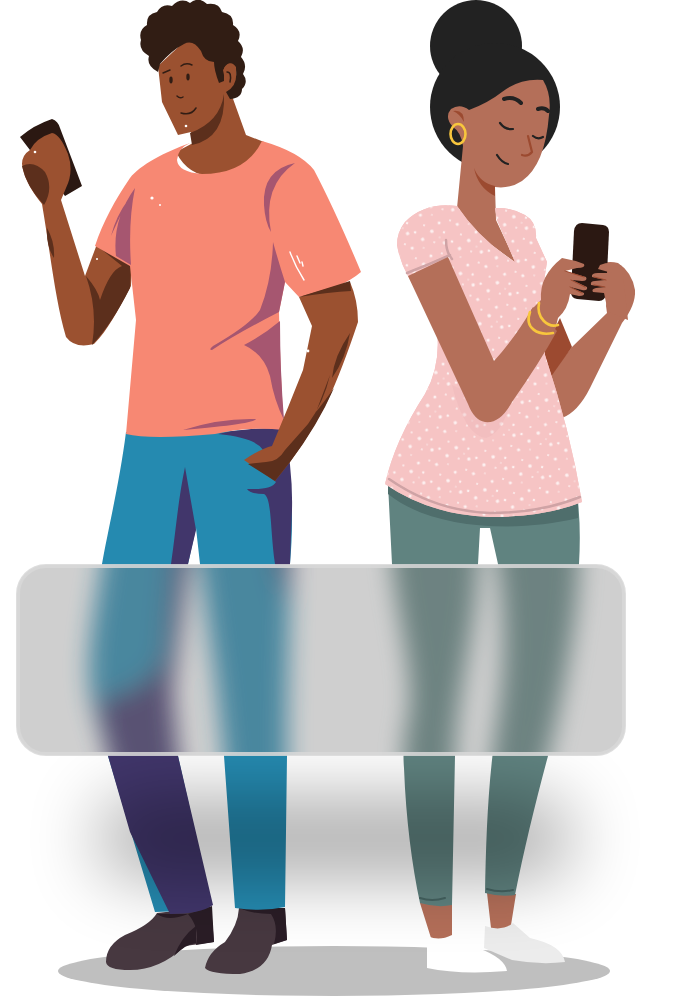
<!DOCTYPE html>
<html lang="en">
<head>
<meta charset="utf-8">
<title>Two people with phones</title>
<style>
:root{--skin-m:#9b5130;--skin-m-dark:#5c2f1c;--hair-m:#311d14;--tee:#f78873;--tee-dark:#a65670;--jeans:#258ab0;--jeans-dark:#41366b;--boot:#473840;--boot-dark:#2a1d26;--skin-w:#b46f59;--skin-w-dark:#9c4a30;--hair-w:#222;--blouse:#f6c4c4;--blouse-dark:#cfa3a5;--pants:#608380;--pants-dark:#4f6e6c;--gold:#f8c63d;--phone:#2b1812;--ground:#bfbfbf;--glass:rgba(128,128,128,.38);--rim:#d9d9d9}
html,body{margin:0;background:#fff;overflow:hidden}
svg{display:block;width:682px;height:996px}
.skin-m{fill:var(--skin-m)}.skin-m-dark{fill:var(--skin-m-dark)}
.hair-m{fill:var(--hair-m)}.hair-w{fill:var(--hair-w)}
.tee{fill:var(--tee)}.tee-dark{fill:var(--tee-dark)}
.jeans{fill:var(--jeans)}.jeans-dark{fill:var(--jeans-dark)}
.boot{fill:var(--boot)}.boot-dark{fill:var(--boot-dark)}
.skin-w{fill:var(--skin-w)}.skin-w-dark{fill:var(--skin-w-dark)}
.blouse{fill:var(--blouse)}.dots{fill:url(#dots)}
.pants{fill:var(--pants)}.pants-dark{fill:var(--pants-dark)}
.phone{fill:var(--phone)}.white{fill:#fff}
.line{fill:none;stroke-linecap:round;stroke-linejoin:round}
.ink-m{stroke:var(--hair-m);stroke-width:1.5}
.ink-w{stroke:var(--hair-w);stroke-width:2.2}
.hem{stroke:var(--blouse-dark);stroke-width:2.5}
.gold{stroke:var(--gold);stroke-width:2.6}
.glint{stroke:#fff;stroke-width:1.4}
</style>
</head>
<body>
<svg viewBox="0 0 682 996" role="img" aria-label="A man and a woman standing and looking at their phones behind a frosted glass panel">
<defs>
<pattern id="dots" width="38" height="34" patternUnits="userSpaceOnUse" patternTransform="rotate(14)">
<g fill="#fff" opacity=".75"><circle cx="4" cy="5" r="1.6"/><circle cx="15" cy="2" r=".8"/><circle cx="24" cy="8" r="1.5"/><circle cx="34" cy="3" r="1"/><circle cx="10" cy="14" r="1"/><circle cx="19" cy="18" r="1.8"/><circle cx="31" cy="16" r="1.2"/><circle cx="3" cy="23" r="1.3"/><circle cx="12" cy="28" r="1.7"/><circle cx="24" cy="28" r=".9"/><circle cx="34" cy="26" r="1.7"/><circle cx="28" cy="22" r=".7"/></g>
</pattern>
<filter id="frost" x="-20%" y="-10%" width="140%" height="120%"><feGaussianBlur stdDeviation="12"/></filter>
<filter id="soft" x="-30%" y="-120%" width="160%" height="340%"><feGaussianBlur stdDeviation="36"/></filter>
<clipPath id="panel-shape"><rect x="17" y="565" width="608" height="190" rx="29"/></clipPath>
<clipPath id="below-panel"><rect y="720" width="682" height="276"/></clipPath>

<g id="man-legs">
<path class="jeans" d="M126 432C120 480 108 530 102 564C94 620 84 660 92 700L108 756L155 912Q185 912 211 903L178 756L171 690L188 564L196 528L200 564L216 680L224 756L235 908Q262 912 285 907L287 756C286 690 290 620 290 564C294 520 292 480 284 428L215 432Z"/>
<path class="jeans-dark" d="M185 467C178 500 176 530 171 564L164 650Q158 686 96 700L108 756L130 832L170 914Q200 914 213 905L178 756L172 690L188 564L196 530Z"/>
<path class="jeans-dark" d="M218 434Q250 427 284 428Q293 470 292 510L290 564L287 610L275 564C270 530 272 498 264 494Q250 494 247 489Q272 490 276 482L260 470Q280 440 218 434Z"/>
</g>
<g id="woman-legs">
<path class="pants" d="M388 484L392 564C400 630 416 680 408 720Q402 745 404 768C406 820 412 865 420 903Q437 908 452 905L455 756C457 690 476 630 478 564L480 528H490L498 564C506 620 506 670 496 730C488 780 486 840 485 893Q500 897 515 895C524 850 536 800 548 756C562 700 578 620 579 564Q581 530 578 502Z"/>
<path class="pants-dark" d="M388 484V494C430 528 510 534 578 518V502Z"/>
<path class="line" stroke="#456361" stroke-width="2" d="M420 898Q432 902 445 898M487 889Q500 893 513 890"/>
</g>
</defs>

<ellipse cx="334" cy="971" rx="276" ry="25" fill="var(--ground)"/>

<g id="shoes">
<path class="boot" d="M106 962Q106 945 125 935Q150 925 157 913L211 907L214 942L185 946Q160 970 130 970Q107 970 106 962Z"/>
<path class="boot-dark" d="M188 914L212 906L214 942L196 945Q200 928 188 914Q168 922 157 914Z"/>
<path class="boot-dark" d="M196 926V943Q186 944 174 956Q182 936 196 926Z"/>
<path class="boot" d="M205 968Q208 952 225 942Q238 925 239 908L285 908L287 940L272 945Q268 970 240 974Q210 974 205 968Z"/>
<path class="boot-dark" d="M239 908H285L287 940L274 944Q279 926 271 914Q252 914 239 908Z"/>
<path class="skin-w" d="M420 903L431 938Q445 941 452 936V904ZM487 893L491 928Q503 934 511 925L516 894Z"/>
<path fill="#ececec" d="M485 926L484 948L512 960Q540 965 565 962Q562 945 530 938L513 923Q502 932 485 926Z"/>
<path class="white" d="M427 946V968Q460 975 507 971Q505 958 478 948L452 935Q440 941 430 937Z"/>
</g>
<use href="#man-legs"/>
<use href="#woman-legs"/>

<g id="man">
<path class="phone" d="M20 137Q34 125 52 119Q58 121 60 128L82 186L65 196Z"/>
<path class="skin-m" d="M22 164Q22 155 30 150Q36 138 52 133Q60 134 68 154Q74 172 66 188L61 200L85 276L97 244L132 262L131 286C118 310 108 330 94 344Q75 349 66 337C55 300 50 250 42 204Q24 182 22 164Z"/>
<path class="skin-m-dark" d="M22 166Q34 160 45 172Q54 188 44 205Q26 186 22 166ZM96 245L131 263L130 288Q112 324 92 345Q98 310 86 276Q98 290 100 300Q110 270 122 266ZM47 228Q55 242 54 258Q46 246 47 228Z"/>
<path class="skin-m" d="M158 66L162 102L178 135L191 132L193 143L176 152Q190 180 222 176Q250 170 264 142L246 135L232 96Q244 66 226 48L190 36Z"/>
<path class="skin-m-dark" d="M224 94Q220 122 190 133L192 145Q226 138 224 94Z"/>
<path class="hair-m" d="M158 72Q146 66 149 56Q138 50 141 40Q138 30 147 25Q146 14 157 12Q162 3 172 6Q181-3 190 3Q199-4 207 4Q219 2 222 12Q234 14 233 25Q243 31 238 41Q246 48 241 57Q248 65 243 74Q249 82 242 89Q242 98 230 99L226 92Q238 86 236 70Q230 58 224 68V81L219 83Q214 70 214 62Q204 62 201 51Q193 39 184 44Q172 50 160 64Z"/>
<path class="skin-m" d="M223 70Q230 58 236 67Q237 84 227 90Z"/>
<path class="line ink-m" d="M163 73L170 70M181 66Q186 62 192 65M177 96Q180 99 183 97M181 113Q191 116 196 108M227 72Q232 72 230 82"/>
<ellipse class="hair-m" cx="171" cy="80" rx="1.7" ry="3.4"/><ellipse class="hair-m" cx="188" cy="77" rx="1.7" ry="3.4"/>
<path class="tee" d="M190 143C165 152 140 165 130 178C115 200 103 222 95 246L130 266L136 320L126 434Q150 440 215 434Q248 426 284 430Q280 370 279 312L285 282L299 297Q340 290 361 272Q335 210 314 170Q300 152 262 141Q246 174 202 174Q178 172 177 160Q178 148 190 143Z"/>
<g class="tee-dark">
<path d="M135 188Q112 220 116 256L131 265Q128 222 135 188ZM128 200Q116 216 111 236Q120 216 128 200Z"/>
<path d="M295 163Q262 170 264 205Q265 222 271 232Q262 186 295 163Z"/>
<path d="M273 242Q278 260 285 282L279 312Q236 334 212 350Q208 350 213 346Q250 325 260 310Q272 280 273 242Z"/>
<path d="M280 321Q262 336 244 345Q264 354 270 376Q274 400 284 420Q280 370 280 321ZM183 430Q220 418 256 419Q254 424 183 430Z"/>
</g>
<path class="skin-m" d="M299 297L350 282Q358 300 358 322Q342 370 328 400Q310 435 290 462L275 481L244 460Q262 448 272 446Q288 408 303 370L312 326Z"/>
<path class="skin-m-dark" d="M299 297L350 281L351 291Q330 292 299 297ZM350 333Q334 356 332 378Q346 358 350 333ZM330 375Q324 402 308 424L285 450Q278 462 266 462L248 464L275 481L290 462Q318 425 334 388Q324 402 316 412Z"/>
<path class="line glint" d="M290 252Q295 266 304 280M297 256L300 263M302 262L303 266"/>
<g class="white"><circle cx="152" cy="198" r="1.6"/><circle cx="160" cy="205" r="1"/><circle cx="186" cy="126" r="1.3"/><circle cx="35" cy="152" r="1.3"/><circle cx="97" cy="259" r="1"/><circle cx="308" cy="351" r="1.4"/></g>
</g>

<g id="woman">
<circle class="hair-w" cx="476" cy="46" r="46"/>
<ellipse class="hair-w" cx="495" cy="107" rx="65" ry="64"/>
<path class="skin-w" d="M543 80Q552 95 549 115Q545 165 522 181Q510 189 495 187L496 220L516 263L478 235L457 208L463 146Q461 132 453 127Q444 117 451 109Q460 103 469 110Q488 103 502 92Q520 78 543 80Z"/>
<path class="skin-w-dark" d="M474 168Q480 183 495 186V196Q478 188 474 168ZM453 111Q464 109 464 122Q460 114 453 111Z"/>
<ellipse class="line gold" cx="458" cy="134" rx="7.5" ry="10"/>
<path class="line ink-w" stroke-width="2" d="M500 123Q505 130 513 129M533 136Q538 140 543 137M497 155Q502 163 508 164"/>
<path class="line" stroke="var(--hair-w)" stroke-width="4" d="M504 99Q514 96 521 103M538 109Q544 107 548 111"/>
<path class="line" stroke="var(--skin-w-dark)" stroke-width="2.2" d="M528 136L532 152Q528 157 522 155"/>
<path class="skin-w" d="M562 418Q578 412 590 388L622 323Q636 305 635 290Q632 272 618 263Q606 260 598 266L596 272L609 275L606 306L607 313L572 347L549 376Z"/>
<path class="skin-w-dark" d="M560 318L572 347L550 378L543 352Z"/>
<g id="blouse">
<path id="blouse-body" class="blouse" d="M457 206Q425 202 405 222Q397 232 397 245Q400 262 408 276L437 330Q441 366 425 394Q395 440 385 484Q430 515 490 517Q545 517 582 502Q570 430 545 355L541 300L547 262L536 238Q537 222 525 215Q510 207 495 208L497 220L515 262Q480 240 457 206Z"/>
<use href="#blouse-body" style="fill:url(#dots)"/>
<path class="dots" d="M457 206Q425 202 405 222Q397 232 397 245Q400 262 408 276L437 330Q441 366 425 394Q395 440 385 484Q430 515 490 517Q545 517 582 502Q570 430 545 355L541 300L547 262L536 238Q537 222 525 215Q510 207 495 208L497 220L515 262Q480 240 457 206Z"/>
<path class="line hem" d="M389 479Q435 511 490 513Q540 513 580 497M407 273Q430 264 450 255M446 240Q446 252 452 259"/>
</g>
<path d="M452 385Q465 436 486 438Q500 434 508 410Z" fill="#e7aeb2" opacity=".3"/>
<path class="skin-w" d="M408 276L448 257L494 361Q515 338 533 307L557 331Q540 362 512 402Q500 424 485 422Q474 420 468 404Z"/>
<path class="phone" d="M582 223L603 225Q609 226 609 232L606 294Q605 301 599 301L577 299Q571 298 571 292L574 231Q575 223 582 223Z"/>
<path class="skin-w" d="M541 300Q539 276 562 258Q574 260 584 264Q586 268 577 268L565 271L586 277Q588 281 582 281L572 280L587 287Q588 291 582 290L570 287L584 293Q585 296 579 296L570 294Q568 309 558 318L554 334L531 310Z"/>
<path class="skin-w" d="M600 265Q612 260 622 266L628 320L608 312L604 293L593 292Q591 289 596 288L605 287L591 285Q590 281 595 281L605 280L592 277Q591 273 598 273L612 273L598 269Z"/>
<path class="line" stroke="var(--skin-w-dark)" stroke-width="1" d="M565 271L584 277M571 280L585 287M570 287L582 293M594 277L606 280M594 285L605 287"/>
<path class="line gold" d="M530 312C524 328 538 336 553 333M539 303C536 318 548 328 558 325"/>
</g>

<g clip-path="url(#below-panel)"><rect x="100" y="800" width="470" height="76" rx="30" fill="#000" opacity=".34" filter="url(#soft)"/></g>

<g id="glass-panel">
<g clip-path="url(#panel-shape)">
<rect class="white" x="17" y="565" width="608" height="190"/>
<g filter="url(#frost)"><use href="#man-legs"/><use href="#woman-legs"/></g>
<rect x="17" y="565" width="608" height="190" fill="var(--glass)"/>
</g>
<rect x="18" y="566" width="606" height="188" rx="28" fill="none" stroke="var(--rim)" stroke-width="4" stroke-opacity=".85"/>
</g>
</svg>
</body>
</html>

● ● ● ●

| YOUR GOAL |
Whenever the word "panel" shows up in a line above, copy that line.

| TASK RESPONSE |
<svg viewBox="0 0 682 996" role="img" aria-label="A man and a woman standing and looking at their phones behind a frosted glass panel">
<clipPath id="panel-shape"><rect x="17" y="565" width="608" height="190" rx="29"/></clipPath>
<clipPath id="below-panel"><rect y="720" width="682" height="276"/></clipPath>
<g clip-path="url(#below-panel)"><rect x="100" y="800" width="470" height="76" rx="30" fill="#000" opacity=".34" filter="url(#soft)"/></g>
<g id="glass-panel">
<g clip-path="url(#panel-shape)">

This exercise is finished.